The costs of car accidents go far beyond vehicle damage and medical bills. Crashes have far-reaching economic and societal impacts that affect us all. The economic cost of car accidents in the U.S. is over $242 billion per year, including lost productivity, medical costs, legal and court costs, emergency service costs, insurance administration costs, congestion costs, property damage, and workplace losses.

Impact on insurance rates

Car accidents are a primary factor in determining auto insurance rates. Drivers with an at-fault accident pay an average of 45% more for car insurance than drivers with a clean record. Rates can remain elevated for many years after an accident.

Societal consequences of car accidents

Beyond the economic costs, car accidents inflict immense physical and emotional suffering. They are a leading cause of death and disability, especially among younger populations. Crashes can lead to lifelong injuries, lost income, and strained relationships for victims and their families.

Key Takeaway: 

Car accidents are a major issue in the U.S., with distracted driving, speeding, and drunk driving as top causes. Seat belts save lives, yet not everyone buckles up. The type of vehicle you drive also affects your crash risk. Stay aware to stay safe.


Car accident statistics paint a grim picture, but there may be hope. By understanding the risks and taking proactive steps to stay safe, we can all do our part to reduce the number of crashes on our roads.

Remember, every time you get behind the wheel, you’re not just responsible for your own life – you’re responsible for the lives of everyone around you. So put down the phone, slow down, and stay alert. Your loved ones are counting on you to make it home safely.

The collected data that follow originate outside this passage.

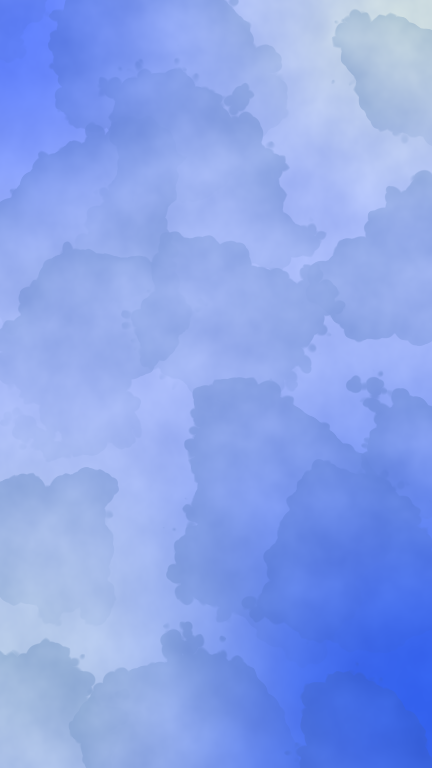
A WebGL 1 fragment shader for this texture:

```glsl
precision highp float;
// Translucent scalloped clouds layered over a soft blue, lavender and pale gradient.

uniform vec2 u_resolution;

#define CLOUD_ROWS 5
#define CLOUD_COLUMNS 3
#define CLOUD_SPACING vec2(0.24, 0.22)
#define CLOUD_JITTER 0.17
#define RADIUS_MIN 0.09
#define RADIUS_MAX 0.15
#define CLOUD_TINT vec3(0.825, 0.88, 0.915)
#define CLOUD_OPACITY 0.88
#define HAZE_AMOUNT 0.14
#define EDGE_FADE 0.075
#define EDGE_SOFTNESS 0.0025
#define MIST_STRENGTH 0.11

vec2 hash2(vec2 p) {
  vec3 q = fract(p.xyx * vec3(0.1031, 0.1030, 0.0973));
  q += dot(q, q.yzx + 33.33);
  return fract((q.xx + q.yz) * q.zy);
}

vec2 gradientAt(vec2 cell) {
  float angle = 6.2832 * hash2(cell).x;
  return vec2(cos(angle), sin(angle));
}

float gradientNoise(vec2 p) {
  vec2 i = floor(p), f = fract(p);
  vec2 u = f * f * f * (f * (f * 6.0 - 15.0) + 10.0);
  vec2 e = vec2(1.0, 0.0);
  float low = mix(dot(gradientAt(i), f), dot(gradientAt(i + e), f - e), u.x);
  float high = mix(dot(gradientAt(i + e.yx), f - e.yx),
                   dot(gradientAt(i + e.xx), f - e.xx), u.x);
  return mix(low, high, u.y);
}

float fbm(vec2 p) {
  float sum = 0.0, amplitude = 0.5;
  for (int i = 0; i < 4; i++) {
    sum += amplitude * gradientNoise(p);
    p = mat2(0.8, 0.6, -0.6, 0.8) * p * 2.0 + 17.3;
    amplitude *= 0.5;
  }
  return sum;
}

// Round puffs: height falls away from the nearest scattered cell point
float puffs(vec2 p) {
  vec2 i = floor(p), f = fract(p);
  float nearest = 2.0;
  for (int y = -1; y <= 1; y++) {
    for (int x = -1; x <= 1; x++) {
      vec2 cell = vec2(float(x), float(y));
      nearest = min(nearest, length(cell + hash2(i + cell + 70.0) - f));
    }
  }
  return 0.5 - nearest;
}

// Depth inside a cloud, positive inside, before the puffs are added
float cloudDepth(vec2 p, float radius, vec2 seed) {
  vec2 q = p + seed;
  float warp = 0.10 * gradientNoise(q * 6.0) + 0.035 * gradientNoise(q * 14.0);
  return radius - length(p) + warp;
}

float glow(vec2 p, vec2 center, float reach) {
  return 1.0 - smoothstep(0.0, reach, length(p - center));
}

// Sky lit differently from each corner
vec3 skyColor(vec2 p, float width) {
  const vec3 lavender = vec3(0.655, 0.728, 0.975);
  const vec3 clearBlue = vec3(0.37, 0.50, 0.99);
  const vec3 deepBlue = vec3(0.20, 0.38, 0.93);
  const vec3 paleCream = vec3(0.80, 0.86, 0.88);
  const vec3 paleMist = vec3(0.71, 0.79, 0.91);
  vec3 color = mix(lavender, clearBlue, glow(p, vec2(0.0, 0.97), 0.36));
  color = mix(color, deepBlue, glow(p, vec2(width, 0.08), 0.57));
  color = mix(color, paleCream, glow(p, vec2(width, 1.0), 0.33));
  return mix(color, paleMist, glow(p, vec2(0.0, 0.13), 0.42));
}

void main() {
  const vec3 hazeColor = vec3(0.61, 0.70, 0.91);
  vec2 p = gl_FragCoord.xy / u_resolution.y;
  float width = u_resolution.x / u_resolution.y;
  float mist = fbm(p * vec2(8.0, 10.0) + 3.0);
  vec3 sky = skyColor(p + 0.03 * mist, width);
  vec3 color = sky;
  float scallops = 0.030 * puffs(p * 29.0) + 0.014 * puffs(p * 63.0 + 8.0);

  // Paint clouds from top to bottom, each partly hiding those behind it
  for (int row = 0; row < CLOUD_ROWS; row++) {
    for (int column = 0; column < CLOUD_COLUMNS; column++) {
      vec2 id = vec2(float(column), float(row));
      vec2 jitter = hash2(id + 11.0) - 0.5;
      vec2 traits = hash2(id + 47.0);
      vec2 center = vec2(0.5 * width, 0.94)
                  + vec2(id.x - 1.0, -id.y) * CLOUD_SPACING
                  + jitter * CLOUD_JITTER;
      float radius = mix(RADIUS_MIN, RADIUS_MAX, traits.x);
      vec2 local = p - center;
      float body = cloudDepth(local, radius, id * 3.7 + 9.0);
      float mask = smoothstep(-EDGE_SOFTNESS, EDGE_SOFTNESS, body + scallops);

      // The rim is darkest; the body clears inward and its far side dissolves
      float rim = exp(-max(body, 0.0) / EDGE_FADE);
      float shade = clamp(0.2 + 0.8 * rim - 0.8 * mist, 0.0, 1.0);
      vec2 facing = normalize(vec2(1.6 * traits.y - 1.1, 1.0));
      float lit = smoothstep(-1.1 * radius, 0.3 * radius, dot(local, facing));
      float opacity = CLOUD_OPACITY * mix(0.25, 1.0, lit);
      vec3 cloud = mix(sky, hazeColor, HAZE_AMOUNT) * mix(vec3(1.0), CLOUD_TINT, shade);
      color = mix(color, cloud, mask * opacity);
    }
  }

  // Fine vapour over everything
  float vapour = fbm(p * vec2(20.0, 16.0) + 21.0);
  color *= 1.0 + MIST_STRENGTH * (mist + vapour) * vec3(1.0, 0.8, 0.35);
  gl_FragColor = vec4(clamp(color, 0.0, 1.0), 1.0);
}
```
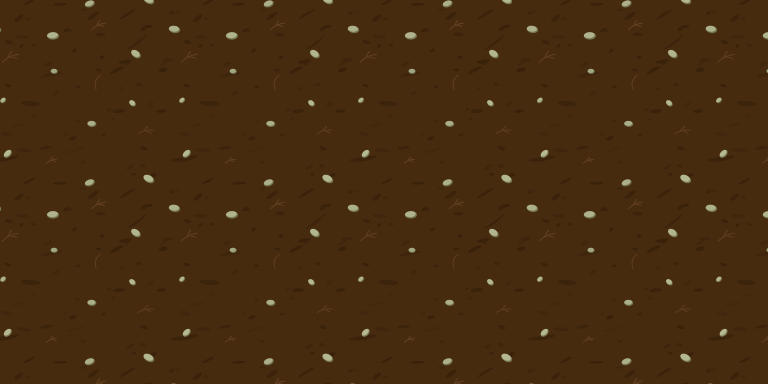
Give the GLSL for this texture, as a WebGL 2 fragment shader.

```glsl
#version 300 es
precision highp float;
// Dark brown soil in a repeating tile: faint flecks, thin rootlets and pale pebbles.

#define TILE 0.466          // tile side, in canvas heights
#define FLECKS 58
#define PEBBLES 10
#define ROOTS 5
#define SOIL vec3(0.280, 0.170, 0.060)
#define FLECK_COLOR vec3(0.215, 0.122, 0.036)
#define ROOT_COLOR vec3(0.450, 0.300, 0.165)
#define PEBBLE_LIGHT vec3(0.690, 0.710, 0.560)
#define PEBBLE_SHADE vec3(0.470, 0.470, 0.320)

uniform vec2 u_resolution;
out vec4 fragColor;

float hash(float n) {
    return fract(sin(n * 127.1 + 11.7) * 43758.5453);
}

vec2 rotate(vec2 p, float angle) {
    float c = cos(angle), s = sin(angle);
    return vec2(c * p.x + s * p.y, c * p.y - s * p.x);
}

// Evenly spread point number n inside the unit tile, with a little jitter
vec2 scatter(float n, float jitter) {
    vec2 offset = vec2(hash(n + 0.31), hash(n + 0.67)) - 0.5;
    return fract(n * vec2(0.7549, 0.5698) + jitter * offset);
}

// Shortest offset from a centre on the wrapped tile
vec2 wrapped(vec2 p, vec2 center) {
    return fract(p - center + 0.5) - 0.5;
}

float ellipse(vec2 p, vec2 radii) {
    p += 1e-5;
    float k = length(p / radii);
    return k * (k - 1.0) / length(p / (radii * radii));
}

float segment(vec2 p, vec2 a, vec2 b) {
    vec2 pa = p - a, ba = b - a;
    return length(pa - ba * clamp(dot(pa, ba) / dot(ba, ba), 0.0, 1.0));
}

// Curved stem of unit half length, with two side twigs when forked
float rootlet(vec2 p, float bend, bool forked) {
    p.y += bend * (p.x * p.x - 0.5);
    float d = segment(p, vec2(-1.0, 0.0), vec2(1.0, 0.0));
    if (forked) {
        d = min(d, segment(p, vec2(-0.25, 0.0), vec2(0.45, 0.48)));
        d = min(d, segment(p, vec2(0.05, 0.0), vec2(0.65, -0.42)));
    }
    return d;
}

void main() {
    vec2 p = gl_FragCoord.xy / (u_resolution.y * TILE);
    float aa = 0.65 / (u_resolution.y * TILE);
    vec3 color = SOIL;

    // Flecks: flat slivers, mostly level, of varied strength
    for (int i = 0; i < FLECKS; i++) {
        float n = float(i) + 100.0;
        vec2 q = wrapped(p, scatter(n, 0.3));
        q = rotate(q, 0.2 + 1.1 * (hash(n + 0.11) - 0.5));
        float size = hash(n + 0.23);
        vec2 radii = vec2(mix(0.014, 0.078, size * size * size),
                          mix(0.007, 0.017, size * hash(n + 0.41)));
        q.y += 4.0 * (hash(n + 0.53) - 0.5) * q.x * q.x;
        float cover = 1.0 - smoothstep(-aa, aa, ellipse(q, radii));
        color = mix(color, FLECK_COLOR, cover * mix(0.25, 0.9, hash(n + 0.79)));
    }

    // Rootlets: one upright arc, the others forked and rising to the right
    for (int i = 0; i < ROOTS; i++) {
        float n = float(i + PEBBLES);
        bool forked = i > 0;
        float angle = forked ? 0.15 + 0.4 * hash(n + 0.13) : 1.3;
        float size = mix(0.026, 0.054, hash(n + 0.37));
        vec2 q = rotate(wrapped(p, scatter(n, 0.06)), angle);
        float d = rootlet(q / size, forked ? 0.18 : 0.35, forked) * size;
        float cover = 1.0 - smoothstep(-aa, aa, d - 0.0025);
        color = mix(color, ROOT_COLOR, cover * mix(0.55, 0.95, hash(n + 0.59)));
    }

    // Pebbles: pale ovals with a shaded lower right rim
    for (int i = 0; i < PEBBLES; i++) {
        float n = float(i);
        float size = hash(n + 0.17);
        float angle = 1.6 * (hash(n + 0.43) - 0.5);
        vec2 radii = mix(vec2(0.017, 0.013), vec2(0.034, 0.021), size);
        vec2 q = wrapped(p, scatter(n, 0.1));
        float d = ellipse(rotate(q, angle), radii);
        vec2 lit = q - vec2(-0.2, 0.3) * radii.y;
        float rim = smoothstep(-aa, aa, ellipse(rotate(lit, angle), radii * 0.92));
        vec3 stone = mix(PEBBLE_LIGHT, PEBBLE_SHADE, rim);
        stone *= mix(0.92, 1.03, hash(n + 0.83));
        color = mix(color, stone, 1.0 - smoothstep(-aa, aa, d));
    }

    fragColor = vec4(color, 1.0);
}
```
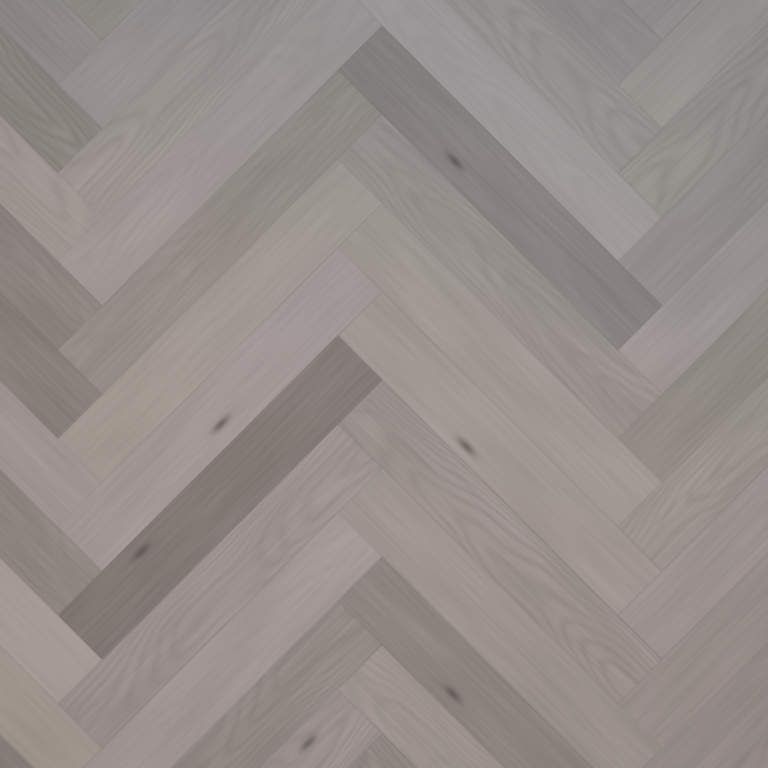
Write a three.js fragment shader that draws this texture.

```glsl
// Herringbone parquet floor of pale grey-brown oak planks with soft light.
#define COLUMN 0.3646      // horizontal run of one plank column
#define PITCH 0.1152       // vertical distance between stacked planks
#define RIDGE_X 0.4688     // position of the central ridge
#define RIDGE_Y 0.0911     // first ridge corner, from the top
#define SEAM_WIDTH 0.0014
#define SEAM_DEPTH 0.07
#define GRAIN 0.045
#define RINGS 0.045
#define SOFTNESS 0.0009    // spacing of the smoothing samples
#define SEED 3.7

varying vec2 vUv;

const vec3 DARK_OAK = vec3(0.490, 0.462, 0.445);
const vec3 PALE_OAK = vec3(0.655, 0.617, 0.605);
const vec3 KNOT = vec3(0.29, 0.27, 0.26);

float hash(vec2 p) {
  return fract(sin(dot(p, vec2(127.1, 311.7)) + SEED) * 43758.5);
}

vec2 gradientAt(vec2 cell) {
  float angle = 6.2832 * hash(cell);
  return vec2(cos(angle), sin(angle));
}

// Gradient noise, roughly -0.7 to 0.7
float noise(vec2 p) {
  vec2 i = floor(p), f = fract(p);
  vec2 k = f * f * f * (f * (f * 6.0 - 15.0) + 10.0);
  vec2 e = vec2(1.0, 0.0);
  float low = mix(dot(gradientAt(i), f), dot(gradientAt(i + e.xy), f - e.xy), k.x);
  float high = mix(dot(gradientAt(i + e.yx), f - e.yx),
                   dot(gradientAt(i + e.xx), f - e.xx), k.x);
  return mix(low, high, k.y);
}

// Returns distance along and across the plank, and its column and row
vec4 herringbone(vec2 p) {
  float x = p.x - RIDGE_X;
  float y = 1.0 - p.y - RIDGE_Y;

  // Sawtooth border between neighbouring columns
  float border = floor(x / COLUMN + 0.5);
  float phase = (y - mod(border, 2.0) * COLUMN) / PITCH;
  float sway = (0.25 - abs(fract(phase) - 0.5)) * PITCH;
  float column = border - 1.0 + step(border * COLUMN + sway, x);

  // Planks run down and away from the nearest ridge
  float side = 1.0 - 2.0 * mod(column, 2.0);
  float run = side * (x - 2.0 * COLUMN * floor((column + 1.0) * 0.5));
  float stack = (y - run) / PITCH - 0.25 * side;
  float row = floor(stack);
  float along = run + y - (row + 0.5 + 0.25 * side) * PITCH;
  return vec4(vec2(along, fract(stack) * PITCH) * 0.7071, column, row);
}

vec3 plankColor(vec2 p) {
  vec4 plank = herringbone(p);
  vec2 q = plank.xy, id = plank.zw;
  vec2 size = vec2(COLUMN * 1.4142, PITCH * 0.7071);
  float tone = hash(id + 11.0);
  float figure = hash(id + 23.0);
  float hue = hash(id + 37.0) - 0.5;
  vec2 shift = vec2(hash(id + 41.0), hash(id + 53.0));
  vec2 g = q + shift * 19.0;

  // Tone of each plank, with slow drift along its length
  float drift = noise(g * vec2(7.0, 22.0));
  vec3 color = mix(DARK_OAK, PALE_OAK, clamp(sqrt(tone) + 0.16 * drift, 0.0, 1.0));
  color *= 1.0 + hue * vec3(0.0, 0.012, -0.035);

  // Fine straight grain
  float fibre = noise(g * vec2(13.0, 270.0)) + 0.7 * noise(g * vec2(6.0, 90.0));
  color *= 1.0 + GRAIN * fibre * mix(1.3, 0.6, tone);

  // Arched growth rings on some planks
  float offCentre = q.y - size.y * mix(0.25, 0.75, shift.x);
  float heading = shift.y < 0.5 ? -13.0 : 13.0;
  float arch = q.x * heading + 1800.0 * offCentre * offCentre
             + 1.8 * noise(g * vec2(8.0, 26.0));
  float ring = pow(0.5 + 0.5 * sin(6.2832 * arch), 2.0);
  float figured = smoothstep(0.45, 0.95, figure) * (0.65 + 0.7 * drift);
  color *= 1.0 - RINGS * figured * (ring - 0.35) * mix(2.0, 0.9, tone);

  // Rare slender knots
  vec2 knotAt = size * mix(vec2(0.1), vec2(0.9), shift.yx);
  vec2 away = (q - knotAt) / vec2(0.014, 0.0045);
  float knot = exp(-dot(away, away)) * step(0.86, hash(id + 67.0));
  color = mix(color, KNOT, 0.6 * knot);

  // Thin, uneven shadow in the joints
  vec2 edge = min(q, size - q);
  float seam = 1.0 - smoothstep(0.0, SEAM_WIDTH, min(edge.x, edge.y));
  return color * (1.0 - SEAM_DEPTH * seam * mix(0.4, 1.5, shift.x));
}

void main() {
  // Average nearby samples to smooth the joints
  vec3 color = vec3(0.0);
  for (int j = -1; j <= 1; j++) {
    for (int i = -1; i <= 1; i++) {
      color += plankColor(vUv + SOFTNESS * vec2(float(i), float(j)));
    }
  }
  color /= 9.0;

  // Cool light at the upper right, warm below, dimmer towards the rim
  float cool = smoothstep(0.35, 1.0, vUv.y * 0.75 + vUv.x * 0.3);
  color *= mix(vec3(1.01, 1.0, 0.99), vec3(0.935, 0.975, 0.99), cool);
  vec2 offset = vUv - vec2(0.52, 0.48);
  color *= 1.02 - 0.14 * dot(offset, offset);
  gl_FragColor = vec4(color, 1.0);
}
```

Let’s work together to make our roads a safer place for everyone. Because at the end of the day, even one car accident is one too many.


About the Author

Best In Law Editorial Team

Our Best in Law Editorial Team strives to clarify complex legal topics, offering readers a reliable source for comprehensive, well-researched, and thought-provoking legal insight and attorney selection. Stay informed and empowered with the wisdom of our experienced legal team.

About Us

At “Best In Law” we are driven by a mission to highlight outstanding contributions across the legal industry. Selections are not paid and are based solely on merit. Our articles are written by our experienced legal team.

Contact Us